On My Own In Asia/7
Greeneville native Marshall Harbison, 25, has returned to the U.S. and is now in Greeneville after a four-month solo backpacking journey, self-financed and self-directed, through several countries in Southeast Asia.
A daughter of Steve and Sally Harbison of this community and a 2010 graduate of Wofford College, she has been living and working in Atlanta for the last two years.
At various times during November, December and January, she shared highlights of her unusual journey with Greeneville Sun readers through a series of e-mailed columns sent from the countries to which the trip took her.
Now back at home for a while, she is continuing her series of columns based on notes and photos from her trip.
BY MARSHALL HARBISON
My first spell of illness began the day my friends Nico and Diego left for Vietnam, which also happened to be two days before Thanksgiving.
After the running water stopped working in the guest house where we had been staying, I decided it might be time for an upgrade -- to a place with air conditioning, cable TV and hot water. SCORE.
All of these things were very helpful, as I was stuck in the room for about five days. I'll spare you the details, but as it turned out, my affliction turned out to be a blessing in disguise.
Once I was able to stumble out into the light of day, I found myself at a home-made noodle shop across the street. After all, I'd been ill. I didn't want to stray TOO far from my room -- just in case.
What first caught my eye about this noodle shop was the man at the stand, shaping noodles with his fingers. It reminded me of the Smoky Mountain Taffy shops in Gatlinburg -- so enticing!
As I sat down, I noticed that the walls were covered with pictures of happy children and signs that read, "Volunteer at Palm School of Tom Village. Ask Mr. Sombath."
I had been searching for volunteer opportunities during my time in Cambodia, but hadn't been able to find one that required less than a three-month commitment. Palm School, however, asked that English speakers help as long as they could.
So I decided to spend my final week in Cambodia as a volunteer to help teach English to the children of Palm School.
Mr. Sombath is from Tom Village in the Takeo Privince, which is in southern Cambodia, but now lives with his wife and two sons in Phnom Penh. Two years ago, he started a school in his home village that allows children from ages 5 to 18 to take English classes every day for free.
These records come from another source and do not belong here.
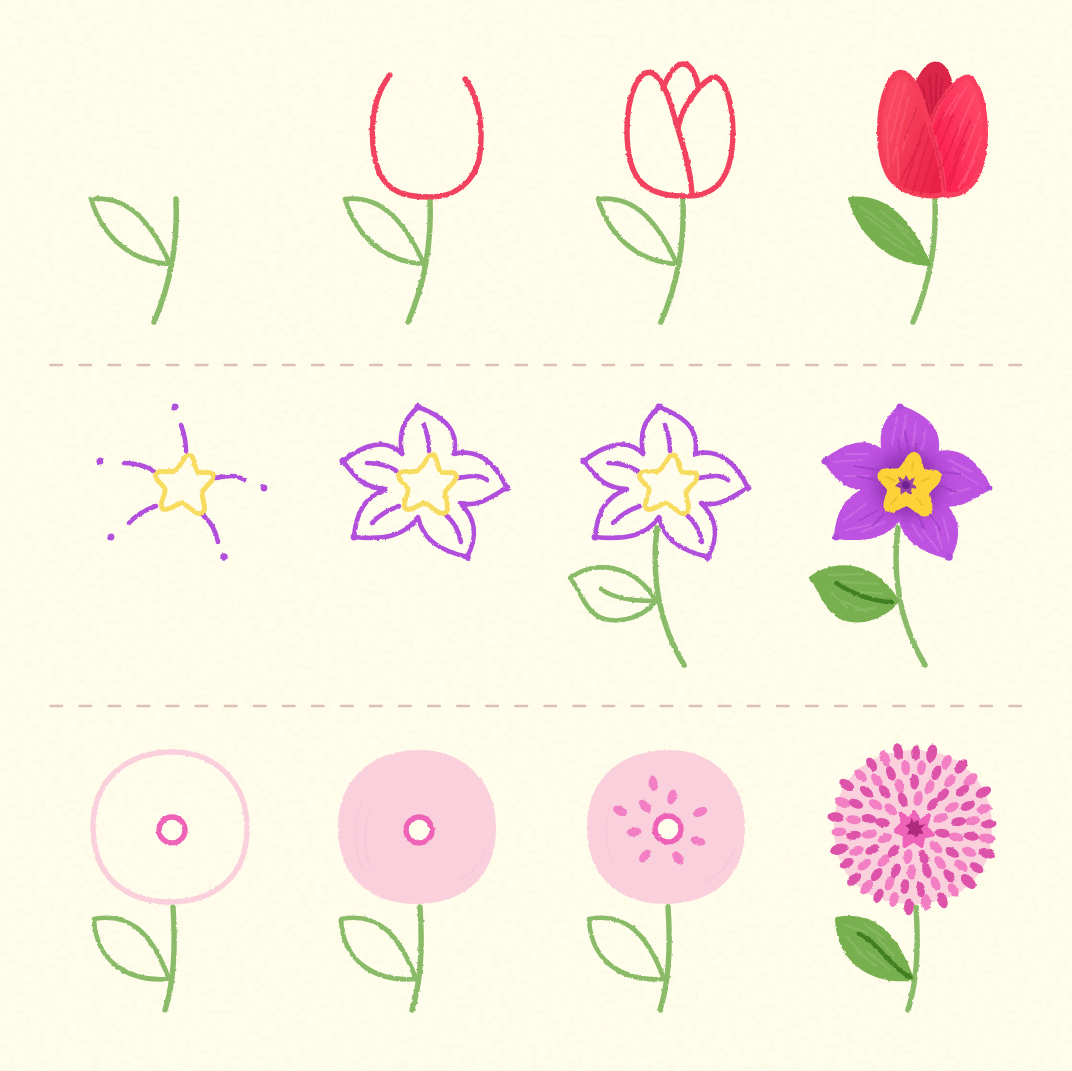
<!DOCTYPE html>
<html lang="en">
<head>
<meta charset="utf-8">
<title>How to draw three flowers</title>
<style>
:root{
  --paper:#fffdeb; --dash:#dcc0b2;
  --green:#8abb67; --leaf:#78b050; --leaf-light:#92c06c; --leaf-dark:#3f7f20;
  --red:#f2435f; --red-deep:#fb1d4d; --red-back:#dc2548; --red-light:#ff5c79;
  --purple:#b14fdc; --violet:#bd52e0; --violet-light:#cf74ea; --violet-dark:#8b2fae;
  --yellow:#f8dc60; --gold:#fbd337;
  --blush:#fbd0dd; --pink:#f27ec3; --rose:#de52aa; --magenta:#ee64b8; --plum:#ad2a7c;
}
html,body{margin:0;padding:0;overflow:hidden;background:var(--paper)}
svg{display:block;width:1072px;height:1071px}
.line{fill:none;stroke-width:5.4;stroke-linecap:round;stroke-linejoin:round}
.thin{stroke-width:4.6}
.green{stroke:var(--green)}
.red{stroke:var(--red)}
.purple{stroke:var(--purple)}
.yellow{stroke:var(--yellow);stroke-width:4.8}
.divider{stroke:var(--dash);stroke-width:2.6;stroke-linecap:round;stroke-dasharray:11.5 17.56}
.hatch{fill:none;stroke-width:2;stroke-linecap:round}
.leaf-fill{fill:var(--leaf);stroke:var(--leaf);stroke-width:4;stroke-linejoin:round}
.leaf-hatch{stroke:var(--leaf-light);opacity:.6}
.leaf-vein{fill:none;stroke:var(--leaf-dark);stroke-width:4.4;stroke-linecap:round}
.dots{fill:var(--purple)}
.a{fill:var(--pink)}
.b{fill:var(--rose)}
</style>
</head>
<body>
<svg viewBox="0 0 1072 1071" role="img" aria-label="Steps for drawing a tulip, a star-shaped purple flower and a round pink flower">
<defs>
  <filter id="paper-grain" x="0" y="0" width="100%" height="100%">
    <feTurbulence type="fractalNoise" baseFrequency=".13 .2" numOctaves="3" seed="4"/>
    <feColorMatrix values="0 0 0 0 .86  0 0 0 0 .8  0 0 0 0 .64  .9 0 0 0 -.38"/>
  </filter>
  <filter id="crayon" filterUnits="userSpaceOnUse" x="0" y="0" width="1072" height="1071">
    <feTurbulence type="fractalNoise" baseFrequency=".25" numOctaves="2" seed="8"/>
    <feDisplacementMap in="SourceGraphic" scale="2.6" xChannelSelector="R" yChannelSelector="G"/>
  </filter>
  <filter id="soft" x="-30%" y="-30%" width="160%" height="160%"><feGaussianBlur stdDeviation="7"/></filter>

  <path id="tulip-stem" d="M176 199C178 248 168 290 154 322"/>
  <path id="tulip-leaf" d="M91 199C128 195 151 222 170 264C132 262 103 238 91 199Z"/>
  <path id="tulip-left" d="M692 194C690 165 682 143 677 126C671 104 664 78 652 73C638 68 627 98 627 130C627 174 640 196 683 196Z"/>
  <path id="tulip-right" d="M678 128C682 104 705 77 716 77C726 82 733 104 733 134C732 172 720 197 692 195C691 165 683 144 678 128Z"/>
  <path id="tulip-back" d="M663 88C670 71 677 64 683 64C692 64 697 78 698 86"/>

  <path id="star" d="M417 471C424 468 427 454 432 455C438 455 437 469 441 472C448 474 455 470 456 476C457 483 446 487 445 493C445 500 451 509 445 513C438 516 432 505 425 503C418 504 410 513 405 508C402 502 409 495 408 489C406 484 396 479 399 474C402 469 411 473 417 471Z"/>
  <g id="veins">
    <path d="M429 451C429 441 427 433 424 425"/>
    <path d="M458 478C470 476 479 474 487 480"/>
    <path d="M446 515C455 523 459 531 461 542"/>
    <path d="M399 506C388 510 379 515 372 523"/>
    <path d="M397 471C389 466 380 463 367 463"/>
  </g>
  <g id="tips">
    <circle cx="418" cy="407" r="3.6"/><circle cx="507" cy="488" r="3.4"/><circle cx="467" cy="557" r="3.8"/><circle cx="354" cy="537" r="3.4"/><circle cx="343" cy="461" r="3.6"/>
  </g>
  <path id="petals" d="M402 454C398 431 404 420 418 407C437 414 460 426 454 454C477 448 495 462 507 488C491 496 479 508 460 503C476 518 478 537 467 557C439 550 423 540 418 517C405 536 385 540 354 537C356 516 362 498 386 489C365 488 357 480 343 461C363 445 386 437 402 454Z"/>
  <path id="bloom-stem" d="M657 528C650 584 663 630 684 665"/>
  <path id="bloom-leaf" d="M570 578C594 560 634 563 656 601C645 615 625 624 604 619C584 612 581 590 570 578Z"/>
  <path id="bloom-leaf-vein" d="M601 589C614 599 634 601 653 601"/>

  <path id="pompom-stem" d="M173 907C176 950 173 985 165 1010"/>
  <path id="pompom-leaf" d="M94 919C130 912 152 933 169 979C131 982 96 964 94 919Z"/>
  <path id="pompom-disc" d="M170 752C215 751 247 782 247 828C247 876 216 902 168 902C122 901 93 874 93 827C93 782 124 753 170 752Z"/>
  <circle id="ring" cx="172" cy="830" r="13" fill="var(--paper)" stroke="var(--magenta)" stroke-width="5.4"/>
  <ellipse id="seed" rx="4.4" ry="7.6"/>
  <g id="pompom-third">
    <use href="#seed" class="b" transform="rotate(2) translate(0 -75)"/>
    <use href="#seed" class="b" transform="rotate(14) translate(0 -77) scale(1.2)"/>
    <use href="#seed" class="a" transform="rotate(27) translate(0 -74)"/>
    <use href="#seed" class="b" transform="rotate(38) translate(0 -78) scale(1.1)"/>
    <use href="#seed" class="a" transform="rotate(50) translate(0 -75) scale(1.1)"/>
    <use href="#seed" class="b" transform="rotate(63) translate(0 -79) scale(1.1)"/>
    <use href="#seed" class="a" transform="rotate(75) translate(0 -74)"/>
    <use href="#seed" class="b" transform="rotate(87) translate(0 -76)"/>
    <use href="#seed" class="a" transform="rotate(98) translate(0 -75) scale(1.1)"/>
    <use href="#seed" class="b" transform="rotate(109) translate(0 -78) scale(1.1)"/>
    <use href="#seed" class="a" transform="rotate(8) translate(0 -61)"/>
    <use href="#seed" class="b" transform="rotate(23) translate(0 -60)"/>
    <use href="#seed" class="a" transform="rotate(38) translate(0 -60)"/>
    <use href="#seed" class="b" transform="rotate(53) translate(0 -62)"/>
    <use href="#seed" class="b" transform="rotate(68) translate(0 -59)"/>
    <use href="#seed" class="a" transform="rotate(83) translate(0 -60)"/>
    <use href="#seed" class="b" transform="rotate(98) translate(0 -59)"/>
    <use href="#seed" class="a" transform="rotate(113) translate(0 -61)"/>
    <use href="#seed" class="b" transform="rotate(2) translate(0 -46)"/>
    <use href="#seed" class="a" transform="rotate(22) translate(0 -44)"/>
    <use href="#seed" class="b" transform="rotate(42) translate(0 -45)"/>
    <use href="#seed" class="a" transform="rotate(62) translate(0 -44)"/>
    <use href="#seed" class="b" transform="rotate(82) translate(0 -46)"/>
    <use href="#seed" class="a" transform="rotate(102) translate(0 -44)"/>
    <use href="#seed" class="a" transform="rotate(10) translate(0 -30)"/>
    <use href="#seed" class="b" transform="rotate(40) translate(0 -31)"/>
    <use href="#seed" class="a" transform="rotate(70) translate(0 -29)"/>
    <use href="#seed" class="b" transform="rotate(100) translate(0 -30)"/>
  </g>
  <path id="burst" d="M0 -9L3 -4L8 -7L6 -1L10 3L5 4L4 9L0 6L-5 9L-5 3L-10 1L-6 -3L-7 -8L-2 -5Z"/>

  <clipPath id="clip-left"><use href="#tulip-left"/></clipPath>
  <clipPath id="clip-right"><use href="#tulip-right"/></clipPath>
  <clipPath id="clip-petals"><use href="#petals"/></clipPath>
  <linearGradient id="left-shade" x1="0" y1="0" x2="1" y2=".75">
    <stop offset=".3" stop-color="#f9475f"/><stop offset="1" stop-color="#ea2148"/>
  </linearGradient>
  <linearGradient id="right-shade" x1="1" y1="0" x2="0" y2=".7">
    <stop offset=".2" stop-color="#fd4667"/><stop offset="1" stop-color="#fb1d4d"/>
  </linearGradient>
</defs>

<rect width="1072" height="1071" fill="var(--paper)"/>
<rect width="1072" height="1071" filter="url(#paper-grain)" opacity=".42"/>

<g id="dividers" class="divider">
  <line x1="50.500" y1="365" x2="1022" y2="365"/>
  <line x1="50.500" y1="706" x2="1022" y2="706"/>
</g>

<g filter="url(#crayon)">
  <g id="tulip-steps">
    <g class="line green">
      <use href="#tulip-stem"/><use href="#tulip-leaf" class="thin"/>
      <use href="#tulip-stem" x="254"/><use href="#tulip-leaf" x="254" class="thin"/>
      <use href="#tulip-stem" x="507"/><use href="#tulip-leaf" x="507" class="thin"/>
      <use href="#tulip-stem" x="759"/>
    </g>
    <path class="line red" d="M390 75C366 106 371 152 379 172C388 192 405 197 430 197C456 197 473 182 479 160C484 130 480 98 465 79"/>
    <g class="line red">
      <use href="#tulip-back"/>
      <path d="M692 193C690 165 682 143 677 126C671 104 664 78 652 73C638 68 627 98 627 130C627 174 640 196 683 196C721 198 732 172 733 134C733 104 726 82 716 77C705 77 682 104 678 128"/>
    </g>
    <g id="tulip-finished">
      <use href="#tulip-leaf" x="759" class="leaf-fill"/>
      <path class="hatch leaf-hatch" d="M860 206L890 228M866 216L905 245M880 211L908 232M882 236L914 256M895 224L916 246"/>
      <g transform="translate(252.500 0)" stroke-linejoin="round">
        <path d="M663 88C670 71 677 64 683 64C692 64 697 78 698 86L679 128Z" fill="var(--red-back)" stroke="var(--red-back)" stroke-width="5"/>
        <path class="hatch" stroke="#bd1c3e" opacity=".6" d="M670 86L676 112M677 76L680 116M684 74L683 112M690 78L687 102"/>
        <use href="#tulip-left" fill="url(#left-shade)" stroke="#f53d5a" stroke-width="5"/>
        <use href="#tulip-right" fill="url(#right-shade)" stroke="#fb3d60" stroke-width="5"/>
        <g clip-path="url(#clip-left)" class="hatch">
          <path stroke="var(--red-light)" opacity=".6" d="M646 82L634 124M653 82L638 142M656 98L640 162M634 120L636 168M662 110L650 150M645 150L646 180"/>
          <path stroke="#d91e42" opacity=".55" d="M672 124L652 188M676 138L660 192M682 150L668 194M668 142L648 180M687 168L677 194M664 108L652 140"/>
        </g>
        <g clip-path="url(#clip-right)" class="hatch">
          <path stroke="var(--red-light)" opacity=".7" d="M714 86L698 114M722 94L702 140M728 112L710 160M729 136L712 182M722 160L706 188M706 94L690 118"/>
          <path stroke="#e51a45" opacity=".6" d="M692 112L682 134M700 116L686 150M706 128L690 166M712 142L694 184M718 120L702 158M706 160L697 186"/>
        </g>
        <path d="M677 126C682 143 690 165 692 190M679 122C682 108 692 94 702 86" fill="none" stroke="#d82a4b" stroke-width="1.600" opacity=".7"/>
      </g>
    </g>
  </g>

  <g id="star-flower-steps">
    <g transform="translate(-243 0)">
      <use href="#tips" class="dots"/><use href="#veins" class="line purple thin"/><use href="#star" class="line yellow"/>
    </g>
    <g id="star-flower-outline">
      <use href="#petals" class="line purple thin"/><use href="#tips" class="dots"/>
      <use href="#veins" class="line purple thin"/><use href="#star" class="line yellow"/>
    </g>
    <g class="line green">
      <use href="#bloom-stem"/><use href="#bloom-leaf" class="thin"/><use href="#bloom-leaf-vein" class="thin"/>
      <use href="#bloom-stem" x="241"/>
    </g>
    <use href="#star-flower-outline" x="241"/>
    <g id="star-flower-finished" transform="translate(482 0)">
      <use href="#petals" fill="var(--violet)" stroke="var(--violet)" stroke-width="4.500" stroke-linejoin="round"/>
      <use href="#tips" class="dots"/>
      <g clip-path="url(#clip-petals)">
        <path class="hatch" stroke="var(--violet-light)" opacity=".65" d="M415 417L410 444M424 415L420 440M434 422L431 446M444 430L440 450M467 460L490 472M470 468L496 484M468 494L488 488M461 516L467 542M452 520L460 548M440 530L456 550M430 524L440 540M364 530L392 524M362 520L384 504M380 532L402 522M352 462L380 460M364 454L386 454M362 476L386 476"/>
        <circle cx="426" cy="484" r="33" fill="var(--violet-dark)" opacity=".8" filter="url(#soft)"/>
        <path class="hatch" stroke="#9a3cc0" opacity=".7" d="M423 432L428 458M416 440L420 462M434 444L436 460M458 472L478 474M458 486L474 492M448 514L458 530M436 514L442 528M396 510L378 520M402 514L390 526M396 470L372 466M394 480L374 476"/>
      </g>
      <use href="#star" fill="var(--gold)" stroke="var(--gold)" stroke-width="6" stroke-linejoin="round"/>
      <path class="hatch" stroke="#eab52c" opacity=".7" d="M431 462L430 470M448 478L440 481M440 505L435 498M409 504L415 497M405 477L413 481"/>
      <use href="#burst" transform="translate(424 485) scale(1.100)" fill="#9a42a8"/>
      <circle cx="424" cy="485" r="4" fill="#6d2290"/>
    </g>
    <g id="star-flower-finished-leaf" transform="translate(241 0)">
      <use href="#bloom-leaf" class="leaf-fill"/>
      <path class="hatch leaf-hatch" d="M588 575L622 574M600 582L636 584M590 592L606 608M604 602L626 612M620 592L642 594M614 610L636 608"/>
      <path class="leaf-vein" d="M595 583C612 594 634 602 651 602"/>
    </g>
  </g>

  <g id="pompom-steps">
    <g class="line green">
      <use href="#pompom-stem"/><use href="#pompom-leaf" class="thin"/>
      <use href="#pompom-stem" x="247"/><use href="#pompom-leaf" x="247" class="thin"/>
      <use href="#pompom-stem" x="495"/><use href="#pompom-leaf" x="495" class="thin"/>
      <use href="#pompom-stem" x="743"/>
    </g>
    <use href="#pompom-disc" class="line" stroke="var(--blush)"/>
    <use href="#ring"/>
    <g fill="var(--blush)" stroke="var(--blush)" stroke-width="4">
      <use href="#pompom-disc" x="247"/><use href="#pompom-disc" x="496"/><use href="#pompom-disc" x="743"/>
    </g>
    <path class="hatch" stroke="#f7c2d3" opacity=".5" d="M362 800C352 825 354 850 362 868M370 812C362 832 364 850 370 866M610 806C604 826 606 846 612 862M460 880C474 872 482 860 486 848M706 882C722 872 730 862 735 848"/>
    <use href="#ring" x="247"/>
    <use href="#ring" x="496" y="-1"/>
    <g id="first-seeds" class="a">
      <use href="#seed" transform="translate(653 783) rotate(-12)"/>
      <use href="#seed" transform="translate(672 797) rotate(16)"/>
      <use href="#seed" transform="translate(645 806) rotate(-42)"/>
      <use href="#seed" transform="translate(700 812) rotate(68)"/>
      <use href="#seed" transform="translate(620 811) rotate(-62)"/>
      <use href="#seed" transform="translate(634 832) rotate(82)"/>
      <use href="#seed" transform="translate(698 841) rotate(-72)"/>
      <use href="#seed" transform="translate(645 856) rotate(40)"/>
      <use href="#seed" transform="translate(678 858) rotate(-38)"/>
    </g>
    <g id="pompom-finished">
      <g transform="translate(913 828)">
        <use href="#pompom-third"/>
        <use href="#pompom-third" transform="rotate(120)"/>
        <use href="#pompom-third" transform="rotate(240)"/>
        <use href="#burst" transform="translate(1 1) scale(1.900)" fill="var(--magenta)" stroke="var(--magenta)" stroke-width="2" stroke-linejoin="round"/>
        <use href="#burst" transform="translate(2 0) rotate(20)" fill="var(--plum)"/>
      </g>
      <use href="#pompom-leaf" x="743" class="leaf-fill"/>
      <path class="hatch leaf-hatch" d="M845 925L866 932M846 936L862 954M864 924L884 938M856 950L876 966M878 938L894 956M868 952L890 970"/>
      <path class="leaf-vein" d="M859 934C878 942 890 967 910 977"/>
    </g>
  </g>
</g>
</svg>
</body>
</html>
The school is made up of five classes of 180 students (from five different villages) and three teachers, all of whom speak minimal English.
He is trying to build up his volunteer program so the children have a better chance at learning the language and, therefore, have more opportunity to find jobs and potentially escape the cycle of poverty.
He has a few sponsors overseas who have allowed him to build three bamboo huts for classes (with two fans in each) and buy second-hand desks. Other than the few sponsors, Sombath advertises his charity in his restaurant and by word of mouth.
I decided to stay in the village to volunteer for only five days, since my Cambodian visa would end in one week.
The only people in the village (besides Sombath) who were able to speak some English were his niece, Xing Xing, and three of her friends.
Xing Xing rides her bicycle for 45 minutes to her high school every day, where she studies history, math and science. In addition, she takes English and Chinese lessons in order to become a tour guide at the Angkor Temples.
Xing Xing has only left her village on a few occasions when she was a young girl to attend the annual water festival in Phnom Penh. Though she has never had the luxury of visiting Angkor, I have no doubt that she will achieve her goal.
When she isn't studying, she helps her mother with the food stand her family runs outside their house.
The day after I arrived in Tom Village, two other volunteers joined me. Daniella is from Sweden and Steven is from Germany, but they met while working in Australia in 2011.
I was glad that they came, so we were able to teach every class; they taught two long classes together, while I taught three short ones.
My classes ranged from very beginning English to about intermediate English. We worked on vocabulary and sentence structure, but always ended with a game or a song. They especially loved Hangman and "If You're Happy and You Know It."
All of the students were involved in class activities and eager to read and answer questions. I even received notes from several, thanking me for teaching them.
My Thanksgiving was changed forever.